When the father of two went to bed, he awoke paralyzed from the neck down.


When the father of two went to bed, he awoke paralyzed from the neck down.

An LFC supporter spoke of his ‘panic’ when he woke up paralysed one morning.

Dad-of-two Darren Wycherley, 55, said he was in a’state of panic’ when he realized he couldn’t move his body and called for help.

“I was just a head on a bed. I couldn’t move.”  he told The Washington Newsday.

While his son rushed up from down the road, the Widnes man’s partner called an ambulance. Thoracic discitis, an inflammation between the spine’s discs, caused Darren’s spine to collapse.

After being teased by Home Bargains employees, a disabled woman is in tears.

Darren, originally from Speke, spent 352 days in hospital. For those first six months five years ago, he was unable to move. He still is paraplegic

“I’m the lad who used to run around everywhere and have the time of his life and be the centre point of parties, fun boy dad. That was all gone.” he told The Washington Newsday. 

His toe twitched one day while a physiotherapist pulled a paperclip across his foot, looking for a response from a living nerve. He could wiggle five toes a week later.

It gave him hope that he might walk again one day, and with it, the drive to plough through physiotherapy. Now Darren can move himself from his bed to his wheelchair with the help of a Zimmer frame.

The father of two’s body was altered by his lack of movement. When he sees himself in the mirror as he looks out the windows, he sheds a tear.

He tries to focus on the future rather than holding onto the past, finding a silver lining where he can. Sometimes that’s in the equipment he uses to help him move through life.

When Darren got an electric wheelchair two years ago, he said he felt like a kid unwrapping the present he had been waiting for. It allowed him to go about freely without being pushed.

“It opened so many doors for me. I’m back again. I can go out now. You can drop me off and I can just do my own thing. I can go into shops, spend my own money and go and do what I want to do” he told The Washington Newsday. 

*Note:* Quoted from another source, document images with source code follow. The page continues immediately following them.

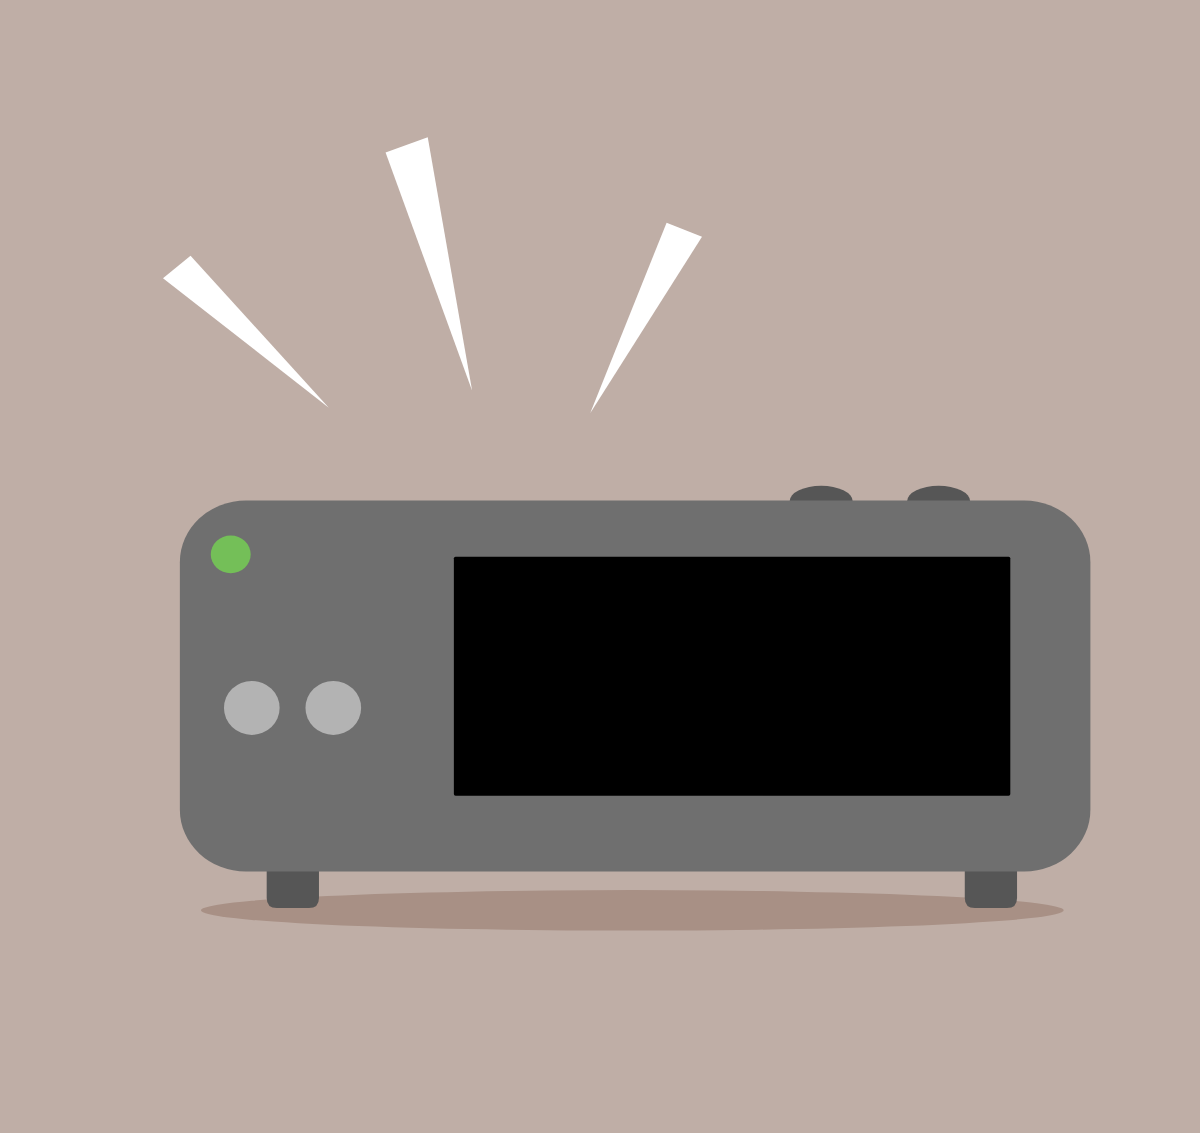
<!DOCTYPE html>
<html lang="en">
<head>
<meta charset="utf-8">
<title>Ringing alarm clock</title>
<style>
  :root {
    --backdrop: #bfaea6;
    --shadow: #a89085;
    --casing: #6f6f6f;
    --trim: #565656;
    --screen: #000000;
    --dial: #b3b3b3;
    --led: #74bf58;
    --ray: #ffffff;
  }
  html, body { margin: 0; padding: 0; }
  body { width: 1200px; height: 1133px; overflow: hidden; background: var(--backdrop); }
  .illustration { display: block; width: 1200px; height: 1133px; }
  .backdrop { fill: var(--backdrop); }
  .shadow { fill: var(--shadow); }
  .casing { fill: var(--casing); }
  .trim { fill: var(--trim); }
  .screen { fill: var(--screen); }
  .dial { fill: var(--dial); }
  .led { fill: var(--led); }
  .rays { fill: var(--ray); }
</style>
</head>
<body>
<svg class="illustration" viewBox="0 0 427 403" preserveAspectRatio="none" role="img" aria-label="Grey digital alarm clock with a blank screen, ringing">
  <defs>
    <ellipse id="top-button" rx="11.2" ry="5.4"/>
    <path id="foot" d="M0 0H18.6V9.6Q18.6 13.2 15 13.2H3.6Q0 13.2 0 9.6Z"/>
    <ellipse id="dial" rx="9.9" ry="9.6"/>
  </defs>

  <rect class="backdrop" width="427" height="403"/>

  <g class="rays">
    <path d="M58 99L67.8 91L117 145Z"/>
    <path d="M137.2 54.2L152.2 48.8L168 139Z"/>
    <path d="M237.2 79.2L249.8 84.2L210 147Z"/>
  </g>

  <ellipse class="shadow" cx="225" cy="323.8" rx="153.5" ry="7.2"/>

  <g class="trim">
    <use href="#top-button" x="292.2" y="178.2"/>
    <use href="#top-button" x="334" y="178.2"/>
    <use href="#foot" x="94.9" y="309.8"/>
    <use href="#foot" x="343.3" y="309.8"/>
  </g>

  <rect class="casing" x="64" y="178" width="324" height="132" rx="23.5" ry="22"/>
  <rect class="screen" x="161.5" y="198" width="198" height="85" rx="0.6"/>
  <ellipse class="led" cx="82.1" cy="197.2" rx="7.1" ry="6.7"/>
  <g class="dial">
    <use href="#dial" x="89.6" y="251.8"/>
    <use href="#dial" x="118.6" y="251.8"/>
  </g>
</svg>
</body>
</html>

“I can go back to games. I started going to Liverpool games again. It was brilliant. It opened so many doors for my social side, which was massive because I suffered with depression and anxiety just looking at four walls all the time.

“To get that electric wheelchair, wow! My life will be back. I didn’t feel disabled anymore. I didn’t feel judged.”

But an incident last week left him ‘in shock’, and he fears he will now spend days or weeks cooped up at home.

Darren said a car reversed into him as he chatted to someone moving a wheelchair into the back of a car in the disabled parking area outside Morrisons in Widnes on Friday, September 10.

He said his partner’s shouts alerted him to the reversing car. Darren then shouted at the driver to stop. If he hadn’t, Darren said he might have got knocked over.

Darren told The Washington Newsday : “To see a big car coming at you, it’s a bit scary. It was just a state of panic. Get out the way, get out the way. But it was too late, he’d hit me.”

The Widnes man said the driver told him he hadn’t seen him, and when Darren moved off the road to let cars pass, expecting the driver to follow, the car drove off.

He told The Washington Newsday : “I was always aware that drivers can be bad, drivers can have a slip of the moment in thought, but to experience first hand and be disabled and not be able to react like an able-bodied person can, it’s quite worrying. It really was.

“The whole incident left me in shock, you know, to just drive off and leave, with no ‘are you okay?’ and no ‘sorry.”

Darren came out of the incident unharmed except for a tender feeling the following day.

His wheelchair must be assessed for damage however while he waits, Darren’s mobility is limited and his freedom reduced.

“I’m just annoyed more than anything, and angry that another person could do that and not even address it.”

A spokesperson for Cheshire Police told The Washington Newsday: “At 6.50pm on Friday 10 September police received an online report of a collision involving a car and an electric wheelchair.

“The caller reported that around 2.15pm that day, a grey/silver Mercedes reversed into his Quantrum Pride electric wheelchair on the car park outside Morrison’s at Green Oaks Retail Park.

“The driver of the car spoke to the wheelchair rider following the incident but failed to pass his details.

“He was described as an elderly man, of medium build, with grey hair and glasses.

“The rider of the wheelchair sustained minor injuries, but did not require any medical treatment. His wheelchair was also damaged as a result of the incident.

“Enquiries into the collision are ongoing and anyone with any information is asked to call Cheshire Police on 101 quoting CDS-163296-21-0700-000.”


Comments are closed.